Sport Stat Weights
x2 Agility (agi)x1 Charisma (cha)x2 Intelligence (int)x2 Speed (spd)x1 Stamina (stm)x1 Strength (str)
This sport is available to all breeds.
Agility is a dog sport in which the handler directs the dog over a series of obstacles using only voice and body signals. It’s a race against the clock and the fastest dog (without any penalties) wins. The handler cannot use toys or food as incentives during a competition, only voice and body signals. Agility requires exceptional training of the dog.
The course itself is laid out by an agility judge who chooses the design. An agility course includes certain obstacles, such as the “Teeter Totter,” “A-Frame,” and the “Dog Walk,” with contact points which the dog has to touch or face penalties.
Many agility courses also have several tunnel obstacles. A rigid tunnel is a tunnel which is between 3 and 6 meters and is either curved or straight. A collapsed tunnel, often called the “Shoot,” is a barrel-like cylinder with a tube of fabric attached at the end. The fabric lies closed until the dog runs into the open, barrel end and pushes it open as it runs through.
The agility course will always include several jumps. The most common types of jumps are spread jumps, panel jumps, tire jumps, and hurdle jumps. A tire jump is a jump in which a tire shape is suspended mid-air in a frame which the dog must jump through.
Weave poles are also included in many agility courses. Weave poles are similar to a slalom. They have upright poles, each about 1 meter high and about 50 cm apart. The dog must weave in and out of the poles, always starting with the first pole on its left without missing any poles. There can be between 5 and 12 poles on a set of weave poles.

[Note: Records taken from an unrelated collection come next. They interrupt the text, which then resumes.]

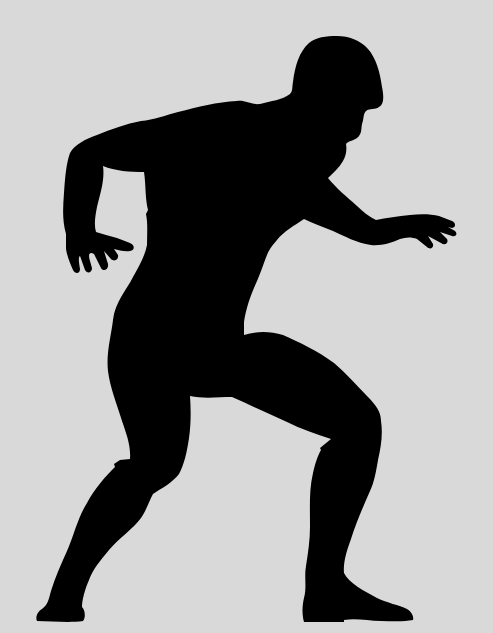
<!DOCTYPE html>
<html lang="en">
<head>
<meta charset="utf-8">
<title>Crouching figure silhouette</title>
<style>
:root { --backdrop: #d9d9d9; --figure: #000; }
html, body { margin: 0; background: var(--backdrop); overflow: hidden; }
.artboard { display: block; width: 493px; height: 633px; background: var(--backdrop); }
.figure { fill: var(--figure); }
</style>
</head>
<body>
<svg class="artboard" viewBox="0 0 493 633" role="img" aria-label="Black silhouette of a crouching figure stepping forward">
<path class="figure" d="M290 94
C293 91 292 87 293 82 C295 66 299 52 309 43 C316 37 326 36 337 36 C349 36 360 40 368 49 C376 58 380 72 382 87 C384 97 384 104 379 107 C375 110 370 108 366 111
C363 114 364 119 362 124 C361 129 362 134 357 138 C353 141 348 141 346 144 C347 150 346 156 343 161 C339 168 333 173 328 178
C336 188 347 197 357 206 C363 212 370 217 376 220
C386 218 398 216 410 215 C420 214 431 214 439 216 L452 221 C456 223 456 227 452 228 L448 227 L455 231 C458 234 456 237 452 236 L440 232 L447 239 C449 243 445 246 441 243 L428 236 L433 244 C434 248 430 250 427 247 L417 239 C412 237 406 237 400 239 C391 243 381 246 371 245 C357 243 344 236 333 231 C323 227 312 223 304 219
C294 226 284 231 277 240 C271 247 269 250 267 255 C263 265 261 272 257 281 C251 294 246 308 244 322 L244 335
C256 331 270 331 283 335 C299 342 318 351 334 363 C346 373 357 386 367 396 C376 405 381 412 381 421 C383 434 381 447 378 460 C376 472 374 483 370 491 C363 507 356 523 351 539 C347 550 343 562 344 573 C349 583 364 591 377 598 C387 603 399 605 407 609 C412 612 414 617 413 620 C403 622 391 621 381 621 C368 621 357 618 344 620 L344 622 L304 622 C302 615 302 606 304 598 C307 587 304 577 306 566 C308 553 310 540 310 527 C310 507 309 490 313 473 C315 464 318 455 321 450 L320 448 L331 439
C316 434 301 429 287 422 C269 414 250 405 232 397 C219 397 203 399 190 396
C191 410 191 424 189 438 C187 452 184 465 179 474 C172 483 162 488 153 494 C149 501 147 509 141 518 C133 529 119 538 109 550 C100 561 93 569 89 580 C85 589 82 600 82 607 C85 610 86 617 83 621 C69 623 51 621 37 621 C35 617 38 611 42 609 C48 605 49 598 51 591 C55 578 61 564 67 551 C74 535 78 517 87 503 C95 488 105 477 115 467 L114 464 L120 460 L130 459
C131 445 126 433 122 421 C117 404 110 388 108 371 C106 353 111 337 113 320 C115 302 126 291 133 277 C139 266 145 256 147 245 C147 234 148 224 146 214 L148 210 C145 198 146 185 144 172
C130 172 115 171 103 166 C105 180 100 194 97 207 C95 217 94 225 96 232
L106 235 L117 238 L130 243 C135 245 135 250 130 251 C124 252 119 250 114 249 L118 255 C119 260 114 262 111 259 L104 251 L108 264 C109 270 103 272 101 268 L94 254 C89 251 88 255 90 261 L92 268 C92 273 87 274 85 270 L80 256 C78 257 79 263 80 269 C80 274 75 274 73 270 C70 263 67 256 66 249 L66 234
C62 220 63 207 64 193 C65 179 66 164 70 153 C75 144 86 139 97 135 C111 129 126 124 141 121 C154 120 166 115 178 112 C198 107 217 102 237 101 C246 100 251 105 260 104 C271 101 282 100 290 94 Z"/>
</svg>
</body>
</html>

The dog must negotiate through the course in the correct order without incurring time penalties, knocking a jump over, missing contact points, or missing jumps to finish without any penalties.
Written By: Ancien (#66610)
Edited By: Kahlem (#1)